With the World Championships over, Dunne begins his off-season not knowing if he'll have a ride in 2019. Dunne recently earned a degree, but with the Irish national jersey on his back, the 26-year-old is determined he will not quit cycling just yet. He believes that he's still got some good years ahead of him and hopes he can stay in at least Pro Continental level, if not above.

"I've been talking to a few teams, but it's such a tough year with so many riders looking for a contract, so I've just got to keep pushing and see if I get something. I'm still the national champion, I don't want to go out with the national jersey. Hopefully, someone can see that," he said.

"I think I'll definitely ride next year, no matter what. I'm not going to retire with the national jersey. I still really believe in myself. I think I have two good years ahead of me so I hope that I can stay Pro Conti or above. I'm going to work hard this winter and push on, I think that I can work well for a team."

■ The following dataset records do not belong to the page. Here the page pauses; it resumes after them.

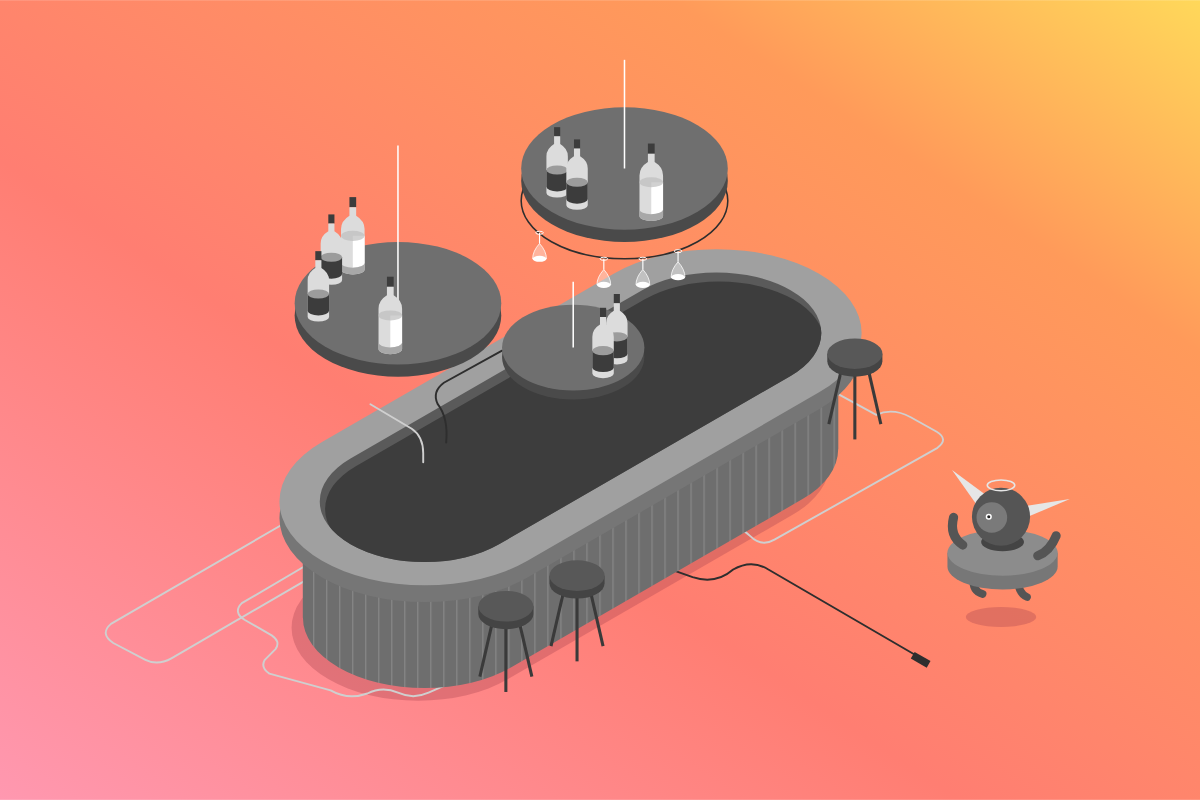
<!DOCTYPE html>
<html lang="en">
<head>
<meta charset="utf-8">
<title>Floating Bar</title>
<style>
  :root {
    --bg-pink: #ff98b0;
    --bg-coral: #ff7e72;
    --bg-orange: #ff9a5a;
    --bg-yellow: #ffd85a;
    --counter-top: #a0a0a0;
    --counter-side: #767676;
    --counter-rim: #5a5a5a;
    --counter-well: #3d3d3d;
    --cabinet: #6e6e6e;
    --cabinet-line: #8a8a8a;
    --table-top: #6f6f6f;
    --table-edge: #4a4a4a;
    --stool-top: #585858;
    --stool-leg: #3a3a3a;
    --bottle-glass: #dcdcdc;
    --bottle-label: #3c3c3c;
    --cable-light: #cfcfcf;
    --cable-dark: #2e2e2e;
    --wire: #ffffff;
    --shadow: rgba(170, 70, 80, 0.35);
    --robot-body: #8c8c8c;
    --robot-head: #555555;
  }
  html, body { margin: 0; padding: 0; overflow: hidden; }
  body { width: 1200px; height: 800px; }
  .scene { display: block; width: 1200px; height: 800px; }
</style>
</head>
<body>
<svg class="scene" viewBox="0 0 1568 1045" width="1200" height="800" xmlns="http://www.w3.org/2000/svg">
  <defs>
    <linearGradient id="sky" x1="0" y1="1" x2="1" y2="0">
      <stop offset="0" stop-color="var(--bg-pink)"/>
      <stop offset="0.4" stop-color="var(--bg-coral)"/>
      <stop offset="0.78" stop-color="var(--bg-orange)"/>
      <stop offset="1" stop-color="var(--bg-yellow)"/>
    </linearGradient>

    <pattern id="cabinet-stripes" width="17" height="20" patternUnits="userSpaceOnUse">
      <rect width="17" height="20" fill="var(--cabinet)"/>
      <line x1="2" y1="0" x2="2" y2="20" stroke="var(--cabinet-line)" stroke-width="1.5"/>
    </pattern>

    <path id="cabinet-shape" d="M-22,-108 H418 A130 130 0 0 1 418,152 H-22 A130 130 0 0 1 -22,-108Z M-152,22 H288 A130 130 0 0 1 288,282 H-152 A130 130 0 0 1 -152,22Z M-114,-70 L510,114 L380,244 L-244,60Z"/>

    <clipPath id="cabinet-clip">
      <use href="#cabinet-shape" transform="matrix(0.866 -0.5 0.866 0.5 555 655)"/>
    </clipPath>

    <clipPath id="well-clip">
      <rect x="-112" y="-112" width="664" height="224" rx="112"/>
    </clipPath>

    <g id="bottle">
      <rect x="-4" y="-86" width="8" height="12" fill="var(--bottle-label)"/>
      <path d="M-4,-74 H4 V-64 Q14,-58 14,-48 V0 A14 6 0 0 1 -14,0 V-48 Q-14,-58 -4,-64Z" fill="var(--bottle-glass)"/>
      <path d="M-14,-30 H14 V-8 A14 6 0 0 1 -14,-8Z" fill="var(--bottle-label)"/>
      <ellipse cx="0" cy="-30" rx="14" ry="6" fill="#9c9c9c"/>
    </g>

    <g id="bottle-white">
      <rect x="-4" y="-86" width="8" height="12" fill="var(--bottle-label)"/>
      <path d="M-4,-74 H4 V-64 Q14,-58 14,-48 V0 A14 6 0 0 1 -14,0 V-48 Q-14,-58 -4,-64Z" fill="var(--bottle-glass)"/>
      <path d="M0,-40 H14 V-8 A14 6 0 0 1 0,-2Z" fill="#ffffff"/>
      <ellipse cx="0" cy="-40" rx="14" ry="6" fill="#bdbdbd" opacity="0.7"/>
      <path d="M-14,-8 A14 6 0 0 0 14,-8 V0 A14 6 0 0 1 -14,0Z" fill="#a8a8a8"/>
    </g>

    <g id="wine-glass">
      <ellipse cx="0" cy="0" rx="5" ry="2" fill="none" stroke="var(--wire)" stroke-width="1.2"/>
      <line x1="0" y1="0" x2="0" y2="14" stroke="var(--wire)" stroke-width="1.5"/>
      <path d="M0,14 Q-9,24 -9,34 H9 Q9,24 0,14Z" fill="rgba(255,255,255,0.35)" stroke="var(--wire)" stroke-width="1"/>
      <ellipse cx="0" cy="34" rx="9" ry="4" fill="#ffffff"/>
    </g>

    <g id="stool">
      <line x1="-16" y1="14" x2="-34" y2="92" stroke="var(--stool-leg)" stroke-width="4"/>
      <line x1="16" y1="14" x2="34" y2="92" stroke="var(--stool-leg)" stroke-width="4"/>
      <line x1="0" y1="18" x2="0" y2="112" stroke="var(--stool-leg)" stroke-width="4"/>
      <path d="M-36,0 V10 A36 20 0 0 0 36,10 V0Z" fill="#444"/>
      <ellipse cx="0" cy="0" rx="36" ry="20" fill="var(--stool-top)"/>
    </g>
  </defs>

  <rect class="backdrop" width="1568" height="1045" fill="url(#sky)"/>

  <g class="floor-shadow" transform="matrix(0.866 -0.5 0.866 0.5 555 655)">
    <rect x="-305" y="25" width="700" height="270" rx="135" fill="var(--shadow)"/>
  </g>
  <ellipse class="robot-shadow" cx="1308" cy="806" rx="46" ry="13" fill="var(--shadow)"/>

  <g class="cables" fill="none" stroke-linecap="round" stroke-linejoin="round">
    <path stroke="var(--cable-light)" stroke-width="2.5" d="M378,680 L145,815 Q130,828 148,840 L190,862 Q206,870 224,860 L410,752"/>
    <path stroke="var(--cable-light)" stroke-width="2.5" d="M570,690 L612,714 Q626,724 620,745 L602,792 Q596,808 598,830 L598,878 Q596,890 580,896 L560,905 Q540,914 520,905 Q500,896 480,906 Q455,915 432,902 L352,880 Q340,872 346,862 L360,848 Q367,838 355,830 L320,810 Q304,800 316,788 L418,728"/>
    <path stroke="var(--cable-light)" stroke-width="2.5" d="M736,606 L790,636 Q806,646 806,670 L806,738 Q810,756 828,748 L930,692 Q960,680 980,700 Q995,715 1012,705 L1225,585 Q1240,574 1224,564 L1190,545 Q1166,532 1145,542 L1072,502"/>
    <path stroke="var(--cable-dark)" stroke-width="2.5" d="M780,580 L834,610 Q850,620 850,660 L850,708 Q854,735 880,745 L905,754 Q935,764 958,744 Q982,730 1004,744 L1200,858"/>
  </g>
  <rect class="cable-plug" x="-12" y="-5" width="24" height="10" fill="var(--cable-dark)" transform="translate(1203,862) rotate(30)"/>

  <rect class="bar-cabinet" width="1568" height="1045" fill="url(#cabinet-stripes)" clip-path="url(#cabinet-clip)"/>

  <g class="bar-counter" transform="matrix(0.866 -0.5 0.866 0.5 555 655)">
    <rect x="-177" y="-133" width="750" height="310" rx="155" fill="var(--counter-side)"/>
    <rect x="-155" y="-155" width="750" height="310" rx="155" fill="var(--counter-top)"/>
    <rect x="-112" y="-112" width="664" height="224" rx="112" fill="var(--counter-rim)"/>
    <g clip-path="url(#well-clip)">
      <rect x="-118" y="-98" width="660" height="224" rx="112" fill="var(--counter-well)"/>
    </g>
  </g>

  <g class="counter-cables" fill="none" stroke-linecap="round">
    <path stroke="var(--cable-light)" stroke-width="2.5" d="M484,528 L538,560 Q553,570 553,592 L553,604"/>
    <path stroke="var(--cable-dark)" stroke-width="2.5" d="M656,458 L580,500 Q564,512 572,528 Q586,546 583,578"/>
  </g>

  <use href="#stool" transform="translate(1117,462)"/>
  <use href="#stool" transform="translate(754,752)"/>
  <use href="#stool" transform="translate(661,792)"/>

  <g class="shelf shelf-left">
    <ellipse cx="520" cy="412" rx="135" ry="80" fill="var(--table-edge)"/>
    <ellipse cx="520" cy="396" rx="135" ry="80" fill="var(--table-top)"/>
    <line x1="520" y1="190" x2="520" y2="392" stroke="var(--wire)" stroke-width="2"/>
    <use href="#bottle-white" transform="translate(461,352) scale(1.1)"/>
    <use href="#bottle" transform="translate(433,366)"/>
    <use href="#bottle" transform="translate(416,414)"/>
    <use href="#bottle-white" transform="translate(510,456) scale(1.1)"/>
  </g>

  <g class="shelf shelf-back">
    <ellipse cx="816" cy="262" rx="135" ry="76" fill="none" stroke="var(--cable-dark)" stroke-width="2"/>
    <ellipse cx="816" cy="236" rx="135" ry="80" fill="var(--table-edge)"/>
    <ellipse cx="816" cy="220" rx="135" ry="80" fill="var(--table-top)"/>
    <line x1="816" y1="78" x2="816" y2="220" stroke="var(--wire)" stroke-width="2"/>
    <use href="#bottle" transform="translate(728,252)"/>
    <use href="#bottle" transform="translate(754,268)"/>
    <use href="#bottle-white" transform="translate(851,282) scale(1.1)"/>
    <use href="#wine-glass" transform="translate(705,304)"/>
    <use href="#wine-glass" transform="translate(789,338)"/>
    <use href="#wine-glass" transform="translate(840,338)"/>
    <use href="#wine-glass" transform="translate(886,328)"/>
  </g>

  <g class="shelf shelf-small">
    <ellipse cx="749" cy="466" rx="93" ry="56" fill="var(--table-edge)"/>
    <ellipse cx="749" cy="454" rx="93" ry="56" fill="var(--table-top)"/>
    <line x1="749" y1="368" x2="749" y2="454" stroke="var(--wire)" stroke-width="2"/>
    <use href="#bottle" transform="translate(806,470)"/>
    <use href="#bottle" transform="translate(788,488)"/>
  </g>

  <g class="robot">
    <path d="M1272,755 Q1270,772 1284,776" stroke="var(--robot-head)" stroke-width="10" fill="none" stroke-linecap="round"/>
    <path d="M1330,760 Q1332,776 1342,780" stroke="var(--robot-head)" stroke-width="10" fill="none" stroke-linecap="round"/>
    <path d="M1238,722 V740 A72 30 0 0 0 1382,740 V722Z" fill="#777"/>
    <ellipse cx="1310" cy="722" rx="72" ry="30" fill="var(--robot-body)"/>
    <path d="M1246,676 Q1240,700 1258,712" stroke="var(--robot-head)" stroke-width="12" fill="none" stroke-linecap="round"/>
    <path d="M1380,700 Q1372,720 1356,726" stroke="var(--robot-head)" stroke-width="12" fill="none" stroke-linecap="round"/>
    <ellipse cx="1310" cy="708" rx="28" ry="12" fill="#444"/>
    <polygon points="1244,614 1290,648 1278,662" fill="#e6e6e6"/>
    <polygon points="1398,652 1334,662 1336,678" fill="#e6e6e6"/>
    <circle cx="1308" cy="675" r="38" fill="var(--robot-head)"/>
    <circle cx="1296" cy="676" r="20" fill="#7a7a7a"/>
    <circle cx="1292" cy="675" r="4" fill="#ffffff"/>
    <circle cx="1292" cy="675" r="2" fill="#222"/>
    <ellipse cx="1308" cy="634" rx="18" ry="7" fill="none" stroke="#e6e6e6" stroke-width="2"/>
  </g>
</svg>
</body>
</html>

Born in Ireland to a cycling family and later moved to the Isle of Man, so there was no surprise when I got into the sport. Studied sports journalism at university before going on to do a Masters in sports broadcast. After university I spent three months interning at Eurosport, where I covered the Tour de France. In 2012 I started at Procycling Magazine, before becoming the deputy editor of Procycling Week. I then joined Cyclingnews, in December 2013.